Sometimes a person’s just gotta make do with their own
Many of us absentmindedly reach for the Tylenol for the most routine instances of minor physical pain. A headache, a muscle strain, aching joints, or menstrual pain — all of these things can send us in search of quick, over-the-counter relief. We seldom consider how these inexpensive, readily available medications can affect our mental health.
Scientists are only beginning to uncover some unexpected side effects of Tylenol. Some of these unintended outcomes are pleasant. A 2013 study revealed how Tylenol can reduce anxiety in addition to halting symptoms of physical pain. That study presented mostly positive results, unless one considers the absence of anxiety (or any other type of psychological pain) to be a bad thing.
A brand new study digs even further into the emotional side effects of taking Tylenol. Scientists at Ohio University set out to prove that acetaminophen not only dulls negative emotions like anxiety, but positive ones as well.
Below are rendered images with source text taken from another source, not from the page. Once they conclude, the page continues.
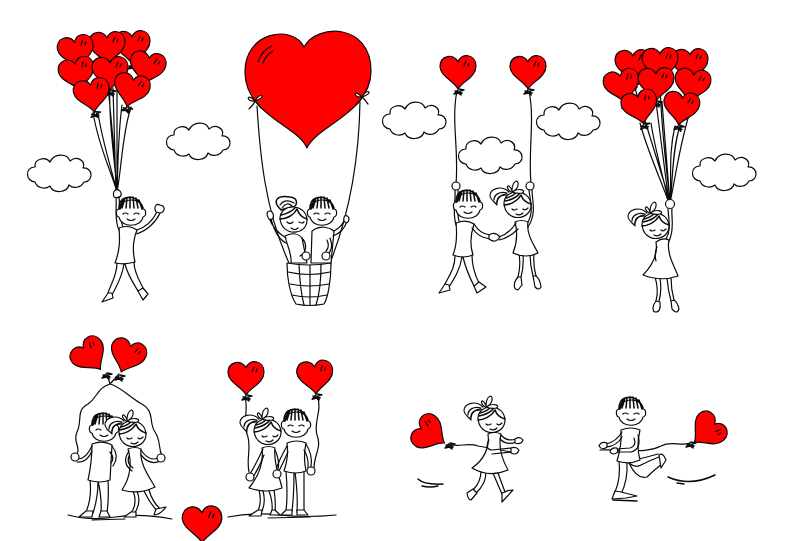
<!DOCTYPE html>
<html lang="en">
<head>
<meta charset="utf-8">
<title>Couples with heart balloons</title>
<style>
:root { --paper: #fff; --ink: #0a0a0a; --heart: #fe0000; }
html, body { margin: 0; background: var(--paper); overflow: hidden; }
svg { display: block; width: 798px; height: 541px; }
svg { fill: none; stroke: var(--ink); stroke-width: 1.2; stroke-linecap: round; stroke-linejoin: round; }
.heart { fill: var(--heart); }
.solid { fill: var(--paper); }
.hair { stroke-width: 1.5; }
.fine { stroke-width: 1; }
.dot { fill: var(--ink); stroke: none; }
</style>
</head>
<body>
<svg viewBox="0 0 798 541" role="img" aria-label="Eight doodles of a boy and a girl with red heart balloons">
<defs>
  <g id="heart">
    <path class="heart" d="M0 17C-4 9-17 5-18-5C-18-17-4-19 0-10C3-20 18-18 18-6C18 5 5 9 0 17Z"/>
    <path d="M8-11L6-6M11-9L10-6"/>
  </g>
  <g id="knot">
    <path class="hair" d="M0 0L-4 4L0 3L3 5L2 1L6 0L1-1M-3 1L4 3"/>
  </g>
  <g id="balloon"><use href="#heart"/><use href="#knot" y="18"/></g>
  <path id="cloud" class="solid" d="M-24 9C-34 8-34-6-24-6C-25-14-14-17-9-11C-5-20 8-20 11-12C18-18 27-12 24-5C34-6 35 9 25 9C22 15 14 16 10 12C8 20-6 21-9 13C-14 17-22 15-24 9Z"/>
  <g id="boy-head">
    <path class="solid" d="M-12-4C-16-4-15 4-12 4C-10 15 10 15 12 4C16 3 15-4 12-4C11-16-11-16-12-4Z"/>
    <path class="hair" d="M-12-4C-12-11-9-14-6-15L-9-5M-8-13L-11-4M-4-15L-5-5M-1-16L-1-5M2-16L3-5M5-15L7-5M8-13L11-4M-6-15C0-17 8-15 12-5"/>
    <path d="M-8 1Q-6-1-3 1M3 1Q6-1 8 1M-4 6Q0 9 4 6"/>
  </g>
  <g id="girl-head">
    <path class="solid" d="M-8-13C-15-20-27-17-27-9C-26-4-22-3-20 0C-21-8-17-10-10-10"/>
    <path d="M-10-12C-18-14-23-10-23-5M-10-11C-17-11-19-7-20-3"/>
    <path class="solid" d="M-13-2C-12-17 13-17 14 0C14 16-12 18-13-2Z"/>
    <path class="hair" d="M-13 0C-8 0 0-3 4-10C6-4 10-2 14-1M-12-4C-6-5 0-8 3-12M-11-7C-6-8-2-11 0-13"/>
    <path class="solid" d="M-6-13C-13-18-8-23-5-14C-5-24 2-27 1-20C1-17-2-14-5-13C3-18 10-14 5-12C1-11-2-12-6-13Z"/>
    <path d="M-5 4Q-3 6 0 4M6 4Q8 6 11 3M-1 9Q3 11 6 8"/>
  </g>
  <path id="bow" class="solid" d="M0 0C-8-9-10 1 0 0C5-10 13-4 0 0C-1 4-4 5-6 8M0 0C3 2 4 5 6 7"/>
</defs>

<g id="clouds">
  <use href="#cloud" x="59" y="173"/><use href="#cloud" x="198" y="141"/>
  <use href="#cloud" x="414" y="120"/><use href="#cloud" x="490" y="155"/>
  <use href="#cloud" x="568" y="121"/><use href="#cloud" x="724" y="172"/>
</g>

<g id="boy-with-bunch">
  <path d="M93 112C98 145 110 168 117 192M98 113C103 145 112 170 117 192M110 88C108 120 115 160 117 192M113 88L116 192M117 85L117 192M122 105C118 135 118 165 117 192M131 107C122 135 122 165 117 192M106 65L115 160"/>
  <use href="#balloon" x="132" y="47"/><use href="#balloon" x="107" y="48"/>
  <use href="#balloon" transform="translate(76 52) rotate(-8)"/>
  <use href="#balloon" transform="translate(147 68) rotate(12)"/>
  <use href="#balloon" transform="translate(77 74) rotate(-10)"/>
  <use href="#balloon" x="110" y="73"/>
  <use href="#balloon" transform="translate(131 90) rotate(14)"/>
  <use href="#balloon" transform="translate(92 95) rotate(-8)"/>
  <path class="solid" d="M119 228C126 225 133 227 137 230C133 240 132 250 135 262Q125 265 115 263C120 250 120 240 119 228Z"/>
  <path d="M119 230C114 220 117 207 116 197M123 227C119 217 120 207 119 197M137 230C146 227 153 220 157 212M136 234C147 231 156 222 160 213"/>
  <path class="solid" d="M114 197C112 191 116 188 120 191C123 195 120 199 114 197ZM156 212C153 206 157 203 160 205C166 206 165 212 160 213Z"/>
  <path d="M117 263C117 276 111 283 108 293M124 264C122 278 116 287 112 295M125 264C128 276 134 284 138 291M134 262C134 272 139 280 143 288"/>
  <path class="solid" d="M108 293L102 302L113 298L112 293ZM138 291L143 300L148 294L143 288Z"/>
  <use href="#boy-head" x="131" y="213"/>
</g>

<g id="heart-airship">
  <path d="M257 106C260 155 265 210 289 263M360 102C359 160 349 215 330 263"/>
  <path class="heart" d="M307 148C298 126 246 115 245 73C244 31 293 24 304 47C317 23 371 23 371 71C371 113 316 126 307 148Z"/>
  <path d="M258 62Q262 50 272 46M263 63Q266 55 273 51"/>
  <use href="#bow" x="255" y="101"/><use href="#bow" x="362" y="97"/>
  <path class="solid" d="M285 236C293 232 299 234 302 238L307 263H291C292 253 287 246 285 236ZM312 231C320 225 329 227 334 231L331 263H311Z"/>
  <path d="M286 238C278 233 272 226 269 218M286 243C278 239 274 230 271 219M334 231C340 228 343 224 345 219M333 236C341 233 345 228 347 221M302 238C308 245 306 253 300 256M330 238Q334 248 328 254M327 240Q330 247 326 251"/>
  <path class="solid" d="M269 219C265 213 268 209 272 212C275 216 273 221 269 219ZM344 221C343 215 347 214 349 218C349 223 346 224 344 221Z"/>
  <path class="solid" d="M287 263Q309 267 331 263C331 280 328 298 324 304Q309 307 296 304C290 295 287 278 287 263Z"/>
  <path d="M288 272Q309 277 330 272M290 284Q309 288 329 284M292 295Q309 299 327 295M299 264Q300 290 304 305M310 265V305M321 264Q321 290 316 305"/>
  <circle class="solid" cx="306" cy="256" r="4"/><circle class="solid" cx="326" cy="256" r="4"/>
  <path class="hair solid" d="M281 210C271 200 278 195 290 197C299 198 298 207 291 207Z"/>
  <path d="M280 205Q285 198 294 203M282 208Q287 201 292 206"/>
  <path class="solid" d="M280 218C281 203 306 203 307 220C307 236 281 237 280 218Z"/>
  <path class="hair" d="M280 219C287 219 294 215 297 209C299 215 303 218 307 219M281 215Q290 213 295 208"/>
  <path d="M287 222Q290 225 293 222M299 222Q302 224 304 222M291 228Q295 231 298 228"/>
  <use href="#boy-head" x="322" y="213"/>
</g>

<g id="couple-hanging">
  <path d="M457 91C451 120 459 150 456 184M529 91C535 120 528 150 531 184"/>
  <use href="#balloon" x="458" y="72"/><use href="#balloon" x="528" y="72"/>
  <path class="solid" d="M456 223Q466 219 474 224C470 236 470 246 473 255Q463 259 453 255C457 245 457 233 456 223Z"/>
  <path d="M456 225C452 212 456 200 455 190M459 221C456 210 459 200 458 190M474 224Q480 234 490 235M472 228Q479 238 490 239"/>
  <circle class="solid" cx="456" cy="186" r="4"/><circle class="solid" cx="530" cy="186" r="4"/>
  <path d="M455 256C455 268 449 276 445 284M462 257C460 270 454 279 449 287M463 257C466 270 470 278 474 286M472 255C472 266 475 275 479 283"/>
  <path class="solid" d="M445 284L439 293L450 290L449 285ZM474 286L477 293L486 287L479 282Z"/>
  <path d="M519 254Q521 265 518 277M523 254Q524 266 521 277M530 253Q530 265 533 276M534 253Q533 265 536 276"/>
  <path class="solid" d="M518 277C513 283 513 289 518 290L522 285L521 277ZM533 276L535 287Q539 291 541 287Q540 279 536 276Z"/>
  <path class="solid" d="M515 222Q521 219 528 222C526 234 534 245 538 253Q526 259 513 253C517 243 518 233 515 222Z"/>
  <path d="M516 223Q509 234 499 237M518 229Q509 238 499 240M528 222C534 212 530 200 529 190M528 227C537 213 532 200 532 190"/>
  <path class="solid" d="M489 235Q495 231 500 237Q496 244 489 239Z"/>
  <use href="#boy-head" x="468" y="206"/><use href="#girl-head" x="517" y="205"/>
</g>

<g id="girl-with-bunch">
  <path d="M640 123C647 150 661 180 669 203M651 123C655 150 664 180 669 203M656 102L669 203M660 82C661 130 667 170 670 203M662 102L670 203M680 126C672 150 673 180 670 203M675 126C668 155 672 180 670 203M693 102C680 140 676 175 670 203M633 82L668 195"/>
  <use href="#balloon" x="633" y="66"/><use href="#balloon" x="690" y="65"/><use href="#balloon" x="660" y="64"/>
  <use href="#balloon" transform="translate(622 86) rotate(-10)"/>
  <use href="#balloon" transform="translate(692 85) rotate(10)"/>
  <use href="#balloon" x="656" y="84"/>
  <use href="#balloon" transform="translate(640 107) rotate(-12)"/>
  <use href="#balloon" transform="translate(681 108) rotate(8)"/>
  <path d="M655 277Q659 290 656 301M660 278Q662 290 659 301M667 278Q668 290 671 301M671 277Q671 289 674 300"/>
  <path class="solid" d="M656 301C652 306 652 312 656 312Q661 312 660 302ZM671 301L672 309Q677 315 679 309Q678 303 674 300Z"/>
  <path class="solid" d="M656 242Q663 237 669 240C666 254 675 267 678 276Q661 282 643 275C652 266 658 255 656 242Z"/>
  <path d="M666 239C672 229 668 217 668 208M669 241C675 229 671 217 672 208M657 247Q654 254 656 261"/>
  <circle class="solid" cx="670" cy="204" r="4.5"/>
  <use href="#girl-head" x="655" y="226"/>
</g>

<g id="couple-under-hearts">
  <path d="M107 374L110 384L119 374M110 384C97 388 98 397 88 404C75 411 83 420 77 432C72 443 83 448 75 457M110 384C121 387 128 396 140 403C156 411 148 422 155 432C161 441 158 447 162 456"/>
  <use href="#heart" transform="translate(90 356) rotate(-38)"/><use href="#knot" x="106" y="374"/>
  <use href="#heart" transform="translate(127 356) rotate(20)"/><use href="#knot" x="119" y="376"/>
  <path d="M68 515Q90 521 115 517T172 519M92 520L125 519"/>
  <path d="M90 480Q92 498 86 512M98 481Q98 498 93 513M98 481Q102 498 101 513M108 480Q109 498 107 513"/>
  <path class="solid" d="M86 511L79 517H92L93 511ZM101 511L99 517H110L107 511Z"/>
  <path class="solid" d="M92 444Q103 440 112 445L110 480Q100 484 88 480Q92 462 92 444Z"/>
  <path d="M92 446Q86 459 78 459M92 451Q87 463 77 462M112 446Q120 456 113 466M110 452Q115 458 111 463"/>
  <circle class="solid" cx="75" cy="457" r="4"/>
  <path d="M133 491Q138 503 131 513M137 491Q142 503 134 514M144 491Q149 502 157 511M149 490Q152 501 160 509"/>
  <path class="solid" d="M131 512L124 517H136V512ZM156 509L154 515Q160 515 166 507Z"/>
  <path class="solid" d="M128 449Q135 446 141 449C139 464 150 478 155 487Q139 495 122 490C130 478 132 463 128 449Z"/>
  <path d="M129 451Q121 463 132 471M129 456Q126 463 133 468M141 450Q149 462 158 458M141 455Q150 466 160 461"/>
  <circle class="solid" cx="161" cy="458" r="4"/>
  <use href="#boy-head" x="104" y="429"/><use href="#girl-head" x="132" y="434"/>
</g>

<g id="couple-on-the-ground">
  <path d="M245 397C249 410 242 422 247 434C252 446 246 458 249 472M317 396C323 410 313 422 317 435C322 447 314 455 314 468"/>
  <use href="#balloon" x="246" y="378"/><use href="#balloon" transform="translate(315 377) rotate(-3)"/>
  <path d="M228 517Q255 512 280 515T336 515M268 518L310 517"/>
  <path d="M286 471Q288 495 286 511M294 472Q294 495 292 511M295 472Q298 495 297 511M304 470Q304 495 304 511"/>
  <path class="solid" d="M286 510L281 515H292V510ZM297 510V515H308L304 510Z"/>
  <path class="solid" d="M287 443Q297 439 306 443Q303 457 306 471Q296 475 284 471Q289 457 287 443Z"/>
  <path d="M306 444Q313 455 311 467M304 450Q309 458 308 468M287 446Q279 460 275 472M288 452Q283 463 279 471"/>
  <circle class="solid" cx="311" cy="471" r="4"/>
  <path d="M259 490Q262 502 258 511M263 491Q266 502 262 511M269 491Q273 502 272 511M274 490Q276 502 275 511"/>
  <path class="solid" d="M258 510L249 516H261L262 510ZM272 510L270 515H280L275 510Z"/>
  <path class="solid" d="M262 448Q269 445 275 448C273 463 280 478 282 488Q267 494 249 488C258 477 264 463 262 448Z"/>
  <path d="M263 449Q256 464 250 474M264 455Q259 468 253 477M275 450Q281 463 277 472"/>
  <circle class="solid" cx="250" cy="477" r="4"/><circle class="solid" cx="277" cy="474" r="4"/>
  <use href="#boy-head" x="296" y="425"/><use href="#girl-head" x="267" y="432"/>
</g>

<use id="bottom-heart" href="#heart" transform="translate(202 524) scale(1.1)"/>

<g id="girl-running">
  <path d="M448 444C458 448 468 442 478 446L517 453"/>
  <use href="#heart" transform="translate(430 434) rotate(-58)"/><use href="#knot" x="449" y="444"/>
  <path class="hair" d="M418 479Q424 485 443 484M422 486Q430 488 438 486"/>
  <path d="M481 471Q481 482 473 490M486 472Q486 484 476 493M493 473Q498 485 502 494M498 473Q502 484 505 492"/>
  <path class="solid" d="M473 489L467 493Q468 500 471 500L477 493ZM502 493L502 502L513 490Q508 490 505 492Z"/>
  <path class="solid" d="M488 434Q495 431 501 434C498 447 503 461 508 470Q489 478 472 468C484 460 490 447 488 434Z"/>
  <path d="M501 435Q507 442 516 439M500 439Q507 446 516 442M489 440Q484 449 492 450L512 448M492 454L512 452"/>
  <path class="solid" d="M515 439Q520 436 523 440Q521 445 515 443ZM511 448Q516 446 519 450Q517 456 511 453Z"/>
  <use href="#girl-head" x="491" y="420"/>
</g>

<g id="boy-running">
  <path d="M600 450C630 449 645 454 661 446C672 440 681 447 690 443"/>
  <use href="#heart" transform="translate(707 431) rotate(48)"/><use href="#knot" x="690" y="443"/>
  <path class="hair" d="M668 477Q690 487 715 475M677 483L684 484M613 500L637 501"/>
  <path d="M619 461Q621 478 615 492M627 463Q628 480 621 494M629 463Q636 469 643 464Q651 460 659 457M638 459Q644 458 658 454M629 463Q637 480 647 477Q654 470 662 464"/>
  <path class="solid" d="M615 491L612 499L626 498L637 496L621 492ZM659 455Q663 452 666 460L661 468Z"/>
  <path class="solid" d="M621 430Q631 426 640 430Q636 446 640 460Q629 465 617 461Q622 445 621 430Z"/>
  <path d="M622 432Q616 442 606 444M622 437Q617 446 606 447M638 435Q642 449 631 452L617 452M634 438Q637 446 630 448L616 449"/>
  <path class="solid" d="M607 443Q601 441 599 446Q602 451 607 447ZM617 448Q611 447 610 452Q613 456 618 452Z"/>
  <use href="#boy-head" x="631" y="413"/>
</g>
</svg>
</body>
</html>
Here’s what happened: Researchers gathered up enough subjects for two separate studies. One group took 1000 milligrams of Tylenol at one sitting while the other group swallowed a placebo pill. Both groups were shown a series of 40 photographs, some of which were quite disturbing (including photos of malnourished humans) and others that were very pleasant (such as frolicking kittens and playful children). All participants were asked to give input on the photos and rate them on a 1-10 scale (with negative feelings rating on the low end). Across the board, the group who took the Tylenol reflected muted emotions on both the positive and negative spectrums. These participants also weren’t aware of their altered emotional state until after the study concluded.
These results may sound a bit terrifying because, in effect, Tylenol functions as a numbing agent of both physical and emotional sensations. Lead author Geoffrey Durso begs to differ. He sees great promise in this conclusion: “This means that using Tylenol or similar products might have broader consequences than previously thought. Rather than just being a pain reliever, acetaminophen can be seen as an all-purpose emotion reliever.”
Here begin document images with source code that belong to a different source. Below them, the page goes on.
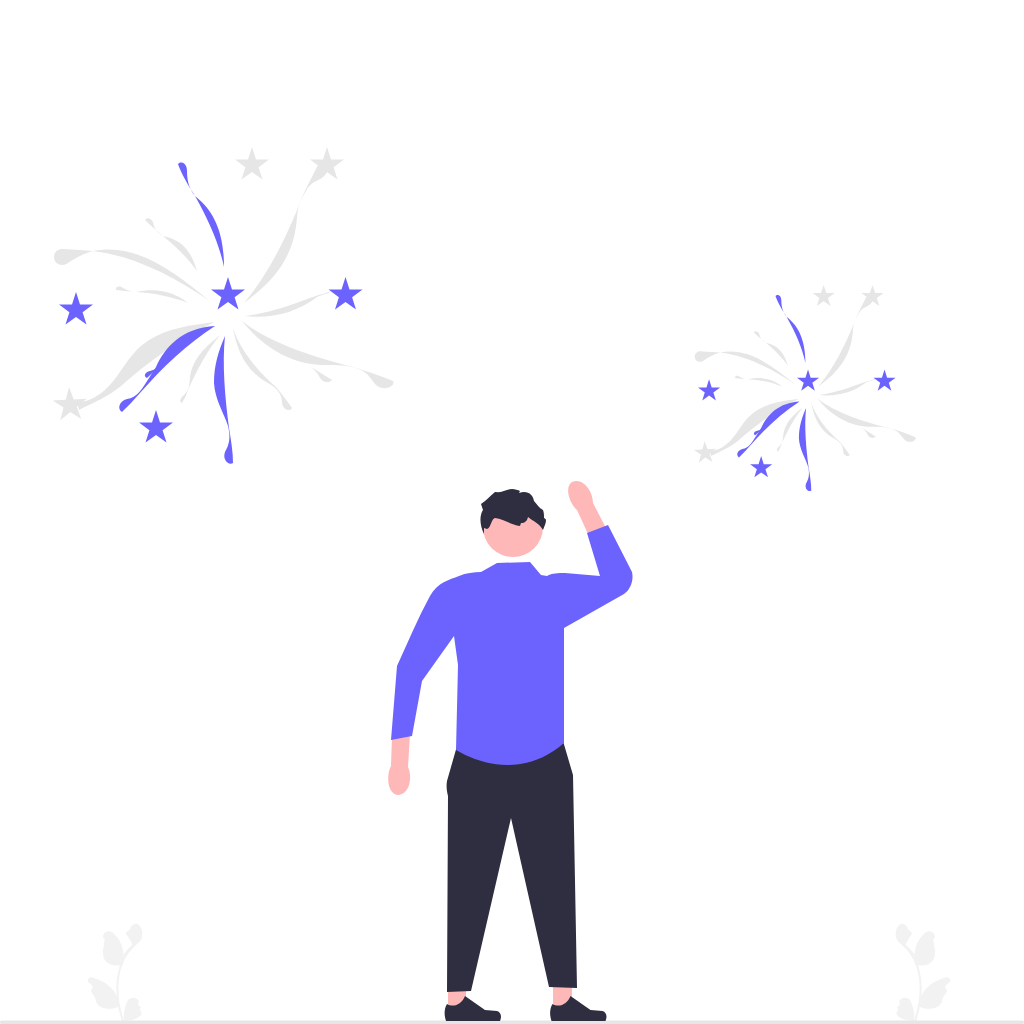
<!DOCTYPE html>
<html lang="en">
<head>
<meta charset="utf-8">
<title>Fireworks celebration</title>
<style>
:root {
  --violet: #6c63ff;
  --ink: #2f2e41;
  --skin: #ffb8b8;
  --silver: #e6e6e6;
  --leaf: #f2f2f2;
  --paper: #ffffff;
}
html, body { margin: 0; width: 1024px; height: 1024px; overflow: hidden; background: var(--paper); }
svg { display: block; }
.violet { fill: var(--violet); }
.ink { fill: var(--ink); }
.skin { fill: var(--skin); }
.silver { fill: var(--silver); }
.leaf { fill: var(--leaf); }
.stem { fill: none; stroke: var(--leaf); stroke-width: 2; }
</style>
</head>
<body>
<svg width="1024" height="1024" viewBox="0 0 1024 1024" role="img" aria-label="A man waving under two bursts of fireworks">
  <defs>
    <polygon id="star" points="0,-18 4,-5.4 17,-5.4 6.6,2.2 10.5,14.6 0,7 -10.5,14.6 -6.6,2.2 -17,-5.4 -4,-5.4"/>
    <g id="firework">
      <g class="silver">
        <path d="M244 303C269 273 284 241 298 208C304 191 312 177 318 165L327 172C322 182 312 179 306 191C300 201 298 207 297 217C294 262 269 284 244 303Z"/>
        <path d="M210 301C173 276 134 256 93 251C83 254 75 258 68 263C63 267 54 265 54 257C54 252 58 249 63 249C75 250 84 250 93 251C138 242 176 274 210 301Z"/>
        <path d="M197 271C189 260 179 249 163 236C157 231 150 225 145 220C147 217 151 218 153 222C154 229 158 233 163 236C184 240 192 254 197 271Z"/>
        <path d="M188 303C173 297 155 293 136 292C129 291 122 291 116 290C115 287 119 285 123 288C127 290 131 292 136 292C158 287 176 293 188 303Z"/>
        <path d="M245 316C270 313 294 304 313 297C321 294 327 293 331 291C329 294 323 294 317 297C296 313 271 319 245 316Z"/>
        <path d="M242 321C269 343 316 358 353 367C367 371 381 376 393 381C395 384 390 389 383 388C373 387 372 375 361 370C352 366 343 365 329 365C292 366 263 347 242 321Z"/>
        <path d="M311 367C318 371 325 376 332 380C329 384 321 382 319 376C317 372 314 370 311 367Z"/>
        <path d="M233 328C239 348 258 372 276 387C282 394 288 402 292 408C290 412 283 410 282 403C282 394 277 388 268 383C246 371 237 351 233 328Z"/>
        <path d="M214 322C180 339 148 362 121 386C108 397 94 402 79 410L77 402C91 402 101 394 109 386C124 370 128 354 149 340C168 328 192 325 214 322Z"/>
        <path d="M220 335C207 351 197 370 188 390C186 396 184 400 182 403C179 402 180 398 184 395C190 389 189 385 190 378C192 358 207 346 220 335Z"/>
        <use href="#star" x="252" y="165"/>
        <use href="#star" x="327" y="165"/>
        <use href="#star" transform="translate(70 405) rotate(-3)"/>
      </g>
      <g class="violet">
        <path d="M224 267C219 243 208 219 195 196C188 185 181 173 178 164C180 161 187 162 187 171C187 182 190 190 195 196C213 210 224 231 224 267Z"/>
        <path d="M215 326C187 344 163 367 140 393C134 400 128 406 122 412C117 409 119 401 127 399C137 398 142 389 149 378L156 367C165 347 182 328 215 326Z"/>
        <path d="M161 364C156 370 151 374 147 378C143 376 145 372 150 371C154 370 158 368 161 364Z"/>
        <path d="M225 336C222 364 225 397 229 428C231 440 233 452 233 463C229 466 222 460 225 452C229 445 231 438 228 426C224 413 215 400 214 383C214 366 218 352 225 336Z"/>
        <use href="#star" x="228" y="295"/>
        <use href="#star" x="345.5" y="295"/>
        <use href="#star" x="76" y="310"/>
        <use href="#star" x="156" y="428"/>
      </g>
    </g>
    <g id="plant">
      <path class="stem" d="M123 1021C113 991 116 962 134 945"/>
      <g class="leaf">
        <path d="M133 947C132 942 129 938 126 934C126 931 129 931 130 929C131 925 136 922 139 925C143 929 143 936 141 940C139 943 136 944 133 947Z"/>
        <path d="M123 965C111 967 103 963 103 953C102 949 105 945 104 942C106 940 103 938 103 936C105 930 111 930 115 935C122 942 125 952 123 965Z"/>
        <path d="M118 1007C108 1011 99 1008 96 1002C96 996 91 994 91 990C95 987 91 984 88 982C87 978 91 976 94 978C103 981 114 986 118 1000Z"/>
        <path d="M124 1021C123 1013 125 1006 128 1000C132 996 138 998 139 1002C137 1004 139 1006 141 1007C138 1010 143 1012 141 1015C137 1020 131 1020 124 1021Z"/>
        <path d="M124 957C129 952 134 947 139 942L137 941C131 945 127 950 123 955Z"/>
      </g>
    </g>
    <path id="shoe" class="ink" d="M447 1004C454 1008 462 1004 465 996L485 1010L497 1011C501 1012 502 1017 500 1021H446C444 1015 444 1009 447 1004Z"/>
  </defs>

  <rect width="1024" height="1024" fill="var(--paper)"/>

  <use href="#firework"/>
  <use href="#firework" transform="translate(659.6 189.2) scale(.651)"/>

  <use href="#plant"/>
  <use href="#plant" transform="translate(1038 0) scale(-1 1)"/>
  <rect class="silver" y="1020.5" width="1024" height="3.5" rx="1.5"/>

  <g id="waving-man">
    <path class="skin" d="M448 986H466V1000C462 1008 453 1009 448 1004ZM553 983H572V1000C567 1008 559 1009 553 1004Z"/>
    <use href="#shoe"/>
    <use href="#shoe" x="105.5"/>
    <path class="ink" d="M457 746L447 781C446 787 447 792 448 796L447 992L471 991L511 818L549 987L577 988L573 775L563 741Z"/>
    <path class="skin" d="M392 736L391 766C386 775 387 795 399 795C411 793 412 775 408 767L410 734Z"/>
    <path class="skin" d="M588 534L577 510C568 502 565 486 572 482C582 477 593 490 593 503L606 528Z"/>
    <path class="violet" d="M497 563L530 562L541 575L547 576C552 573 558 573 565 573L600 576L587 533L608 525L632 572C634 581 630 590 624 594L564 628V743C531 772 490 770 456 750L458 665L454 636L422 681L412 736L391 740L397 666C408 642 418 618 430 596C438 582 449 580 459 576C466 573 474 572 481 572Z"/>
    <circle class="skin" cx="513" cy="527" r="30"/>
    <path class="ink" d="M484 534C480 526 479 516 483 510L481 504C487 500 490 496 495 492C502 493 506 489 512 489C515 489 518 490 520 491L519 493C528 490 533 495 534 501C537 504 539 508 543 510C544 513 544 515 544 518C548 519 545 525 543 530C540 524 533 521 528 517C527 521 525 523 521 523L520 526C511 525 504 519 495 518C491 519 491 528 487 529L484 528Z"/>
  </g>
</svg>
</body>
</html>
Next up: Durso and his team plan to move onto other pain-relieving drugs like ibuprofen and aspirin to see if similar results materialize. His researchers hope to ultimately prove a chemical connection between pleasure and pain. This may sound like a strange end goal for a study that induces apathy via acetaminophen, but Durso promises, “There is accumulating evidence that some people are more sensitive to big life events of all kinds, rather than just vulnerable to bad events.”
Source: Psychological Science